Several witnesses suggested using electronic health records to identify and engage patients in clinical trials. As Stafford explained, trial staff would “de-identify” patient data; pinpointing physicians who treat applicable patients instead of tracking the patients themselves. Asked how HIPAA laws affect access to electronic health records, Sundeep Khosla, M.D. of the Mayo Clinic acknowledged that regulations prohibit patient data from leaving the patient’s medical center – though that data could aid clinical trials. Jay Siegel, M.D. of Janssen Research and Development explained, “It’s important to protect privacy, but it can be done in ways that still advance research.”
Witnesses also offered suggestions for streamlining the trials process. Robert Meyer, M.D. of the University of Virginia School of Medicine recommended master protocols, which coordinate aspects of multiple clinical trials to reduce the logistical and cost burdens. He also suggested incorporating data collected via medical technology. Pulmonary patients, he offered as an example, can measure airflow easily from home. Using the data they collect there would reduce the need to assess them in clinic – potentially encouraging broader participation and improving patient retention. It could also cut costs.
Modernized clinical trial models also sparked discussion. Dr. Siegel suggested broader use of biomarkers, while several witnesses debated the use of surrogate endpoints to allow researchers to assess trial results sooner. Witnesses also promoted collaboration among public and private entities, as well as data sharing in pre-competitive trial stages. Several witnesses applauded the use of clinical trial networks such as Lung-MAP, a collaborative, multi-drug trial that uses multiple biomarkers to assign participants to one of several interrelated trials.
Few witnesses requested congressional action beyond continued financing.

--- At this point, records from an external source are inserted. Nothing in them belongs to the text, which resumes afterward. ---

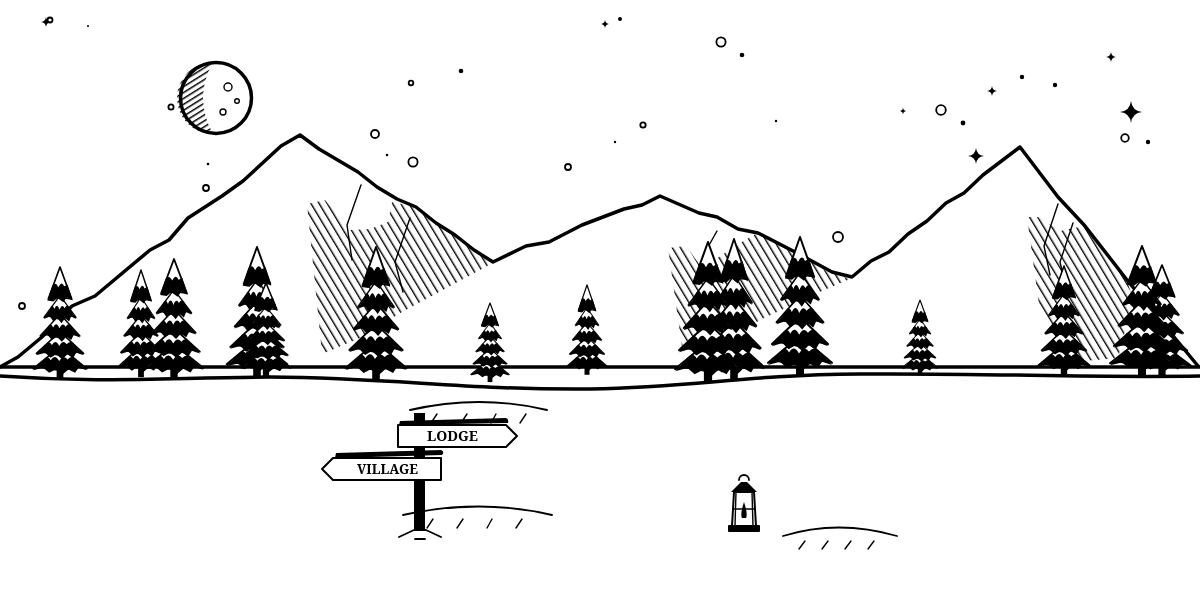
<!DOCTYPE html>
<html lang="en">
<head>
<meta charset="utf-8">
<title>Winter mountain night</title>
<style>
:root { --ink: #000; --snow: #fff; }
html, body { margin: 0; background: var(--snow); overflow: hidden; }
svg { display: block; width: 1200px; height: 612px; }
.line { fill: none; stroke: var(--ink); stroke-linecap: round; stroke-linejoin: round; }
.bold { stroke-width: 3.5; }
.mid { stroke-width: 1.8; }
.thin { stroke-width: 1.4; }
.ink { fill: var(--ink); }
.outlined { fill: var(--snow); stroke: var(--ink); stroke-width: 2; stroke-linejoin: round; }
.sign-text { font: 700 14px "Noto Serif", "TeX Gyre Bonum", serif; fill: var(--ink); }
</style>
</head>
<body>
<svg viewBox="0 0 1200 612" role="img" aria-label="Moonlit snowy mountains with fir trees, a signpost and a lantern">
  <defs>
    <pattern id="slope-hatch" width="7" height="7" patternUnits="userSpaceOnUse" patternTransform="rotate(-31)">
      <rect class="ink" width="1.4" height="7"/>
    </pattern>
    <pattern id="moon-hatch" width="5" height="5" patternUnits="userSpaceOnUse" patternTransform="rotate(-32)">
      <rect class="ink" width="5" height="1.5"/>
    </pattern>
    <path id="sparkle" class="ink" d="M0-10Q1-1 10 0Q1 1 0 10Q-1 1-10 0Q-1-1 0-10Z"/>
    <g id="tier">
      <path class="outlined" d="M0-26L32 0L24-2L0 2L-24-2L-32 0Z"/>
      <path class="ink" d="M-32 2L-20-10Q-15-17-11-10Q-6-18-1-9Q4-17 9-11Q15-17 20-10L32 2L22-1L18 5L10 1L3 7L-5 1L-13 5L-20-1Z"/>
    </g>
    <g id="fir">
      <rect class="ink" x="-4" y="118" width="8" height="16"/>
      <use href="#tier" transform="translate(0 121)"/>
      <use href="#tier" transform="translate(0 103) scale(.88 1)"/>
      <use href="#tier" transform="translate(0 82) scale(.74 1)"/>
      <use href="#tier" transform="translate(0 60) scale(.6 1)"/>
      <path class="outlined" d="M0 0L14 38L0 36L-14 38Z"/>
      <path class="ink" d="M-15 40L-9 22Q-5 17-2 24Q2 16 5 23L9 21L15 40L8 36L4 42L-3 37L-8 41Z"/>
    </g>
    <path id="drift-ticks" class="line thin" d="M6 0L0 9M36 0L30 9M65 0L60 9M95 0L89 9"/>
  </defs>

  <rect width="1200" height="612" fill="var(--snow)"/>

  <g id="stars">
    <use href="#sparkle" transform="translate(46 22) scale(.5)"/>
    <use href="#sparkle" transform="translate(605 24) scale(.4)"/>
    <use href="#sparkle" transform="translate(1111 57) scale(.5)"/>
    <use href="#sparkle" transform="translate(992 91) scale(.5)"/>
    <use href="#sparkle" transform="translate(976 156) scale(.8)"/>
    <use href="#sparkle" transform="translate(1131 112) scale(1.1)"/>
    <use href="#sparkle" transform="translate(903 111) scale(.3)"/>
    <g class="ink">
      <circle cx="88" cy="26" r="1"/><circle cx="620" cy="19" r="2"/>
      <circle cx="461" cy="71" r="2.3"/><circle cx="742" cy="55" r="2.3"/>
      <circle cx="1022" cy="77" r="2.2"/><circle cx="1055" cy="85" r="2.2"/>
      <circle cx="963" cy="123" r="2.4"/><circle cx="1148" cy="142" r="2.2"/>
      <circle cx="387" cy="155" r="1.3"/><circle cx="208" cy="164" r="1.3"/>
      <circle cx="615" cy="142" r="1.2"/><circle cx="776" cy="121" r="1.2"/>
    </g>
  </g>

  <g id="snowflakes" class="line mid">
    <circle cx="50" cy="20" r="2.5"/><circle cx="171" cy="107" r="2.6"/>
    <circle cx="206" cy="188" r="3"/><circle cx="22" cy="306" r="3"/>
    <circle cx="411" cy="83" r="2.3"/><circle cx="375" cy="134" r="4"/>
    <circle cx="413" cy="162" r="4.6"/><circle cx="568" cy="167" r="3"/>
    <circle cx="643" cy="125" r="2.7"/><circle cx="721" cy="42" r="4.6"/>
    <circle cx="941" cy="110" r="4.8"/><circle cx="1125" cy="138" r="3.8"/>
    <circle cx="838" cy="237" r="5"/>
  </g>

  <g id="moon">
    <path fill="url(#moon-hatch)" d="M213 62A36 36 0 0 0 213 134Q193 98 213 62Z"/>
    <circle class="line bold" cx="216" cy="98" r="35.5"/>
    <g class="line thin">
      <circle cx="228" cy="87" r="4"/><circle cx="237" cy="101" r="2.3"/><circle cx="223" cy="112" r="3"/>
    </g>
  </g>

  <g id="mountains">
    <g fill="url(#slope-hatch)">
      <path d="M307 204L325 200L350 230L370 229L388 222L392 202L415 207L436 223L455 235L493 263L402 312L360 338L322 354Z"/>
      <path d="M668 248L686 246L702 268L745 240L758 233L800 255L826 271L850 279L822 291L760 320L720 345L682 347Z"/>
      <path d="M1027 217L1038 217L1060 231L1084 226L1127 280L1133 300L1118 358L1084 361L1040 312Z"/>
    </g>
    <path class="line thin" d="M361 185L347 225L352 260M410 218L395 262L403 292M717 231L708 247M1058 204L1044 246L1050 275M1073 223L1060 262L1063 275"/>
    <path class="line bold" d="M0 367L18 357L42 337L72 306L95 296L150 250L169 240L188 218L222 196L243 181L281 146L300 135L319 149L358 172L377 187L397 199L416 207L436 223L455 235L474 250L493 262L526 246L549 242L582 225L624 209L642 205L660 196L699 213L717 217L738 229L758 233L797 253L832 272L852 277L871 261L889 252L908 234L927 221L946 203L964 193L983 175L1020 147L1058 197L1085 226L1127 280L1198 366"/>
  </g>

  <g id="ground" class="line bold">
    <path d="M0 367H1200"/>
    <path d="M0 376C100 383 160 378 270 377C400 378 460 390 590 389C700 387 740 375 860 374C1000 373 1080 378 1200 376"/>
  </g>

  <g id="forest">
    <use href="#fir" transform="translate(60 267) scale(.84 .84)"/>
    <use href="#fir" transform="translate(141 270) scale(.72 .8)"/>
    <use href="#fir" transform="translate(174 259) scale(.92 .9)"/>
    <use href="#fir" transform="translate(257 247) scale(.95 .97)"/>
    <use href="#fir" transform="translate(266 283) scale(.78 .7)"/>
    <use href="#fir" transform="translate(376 247) scale(.95 1)"/>
    <use href="#fir" transform="translate(490 303) scale(.6 .59)"/>
    <use href="#fir" transform="translate(587 285) scale(.62 .67)"/>
    <use href="#fir" transform="translate(734 239) scale(.95 1.06)"/>
    <use href="#fir" transform="translate(708 242) scale(1.03 1.05)"/>
    <use href="#fir" transform="translate(800 237) scale(1 1.04)"/>
    <use href="#fir" transform="translate(920 300) scale(.56 .56)"/>
    <use href="#fir" transform="translate(1064 266) scale(.8 .82)"/>
    <use href="#fir" transform="translate(1162 265) scale(.9 .83)"/>
    <use href="#fir" transform="translate(1142 246) scale(1 .97)"/>
  </g>

  <g id="snow-drifts">
    <path class="line mid" d="M410 410Q480 394 547 410M403 515Q480 498 552 515M783 536Q838 519 897 536"/>
    <use href="#drift-ticks" x="431" y="414"/>
    <use href="#drift-ticks" x="427" y="519"/>
    <path class="line thin" d="M805 541L799 549M828 541L822 549M851 541L845 549M874 541L868 549"/>
  </g>

  <g id="signpost">
    <path class="line mid" d="M399 537L414 530H426L441 537M415 539H425"/>
    <rect class="ink" x="414" y="413" width="11" height="117"/>
    <path class="outlined" d="M398 425H506L517 436L506 447H398Z"/>
    <path class="ink" d="M400 421L506 418Q509 419 508 423L399 425Z"/>
    <text class="sign-text" x="427" y="441" textLength="51" lengthAdjust="spacingAndGlyphs">LODGE</text>
    <path class="outlined" d="M441 458H333L322 469L333 480H441Z"/>
    <path class="ink" d="M336 453L441 450Q445 452 442 455L335 458Z"/>
    <text class="sign-text" x="357" y="474" textLength="61" lengthAdjust="spacingAndGlyphs">VILLAGE</text>
  </g>

  <g id="lantern">
    <path class="line mid" d="M739 480A5 5 0 1 1 749 480"/>
    <path class="ink" d="M731 492L741 482H747L757 492Z"/>
    <path class="outlined" d="M734 492H754L756 526H732Z"/>
    <path class="line thin" d="M736 492L735 526M752 492L753 526M734 509H754"/>
    <path class="ink" d="M744 502Q748 514 746 518H742Q740 514 744 502Z"/>
    <rect class="ink" x="728" y="525" width="32" height="7" rx="1"/>
  </g>
</svg>
</body>
</html>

But the group expressed unanimous concern that clinical trials’ complexities not inhibit patients’ timely access to new treatments. As Ms. Stafford reminded the members of Congress, “Patients are waiting.”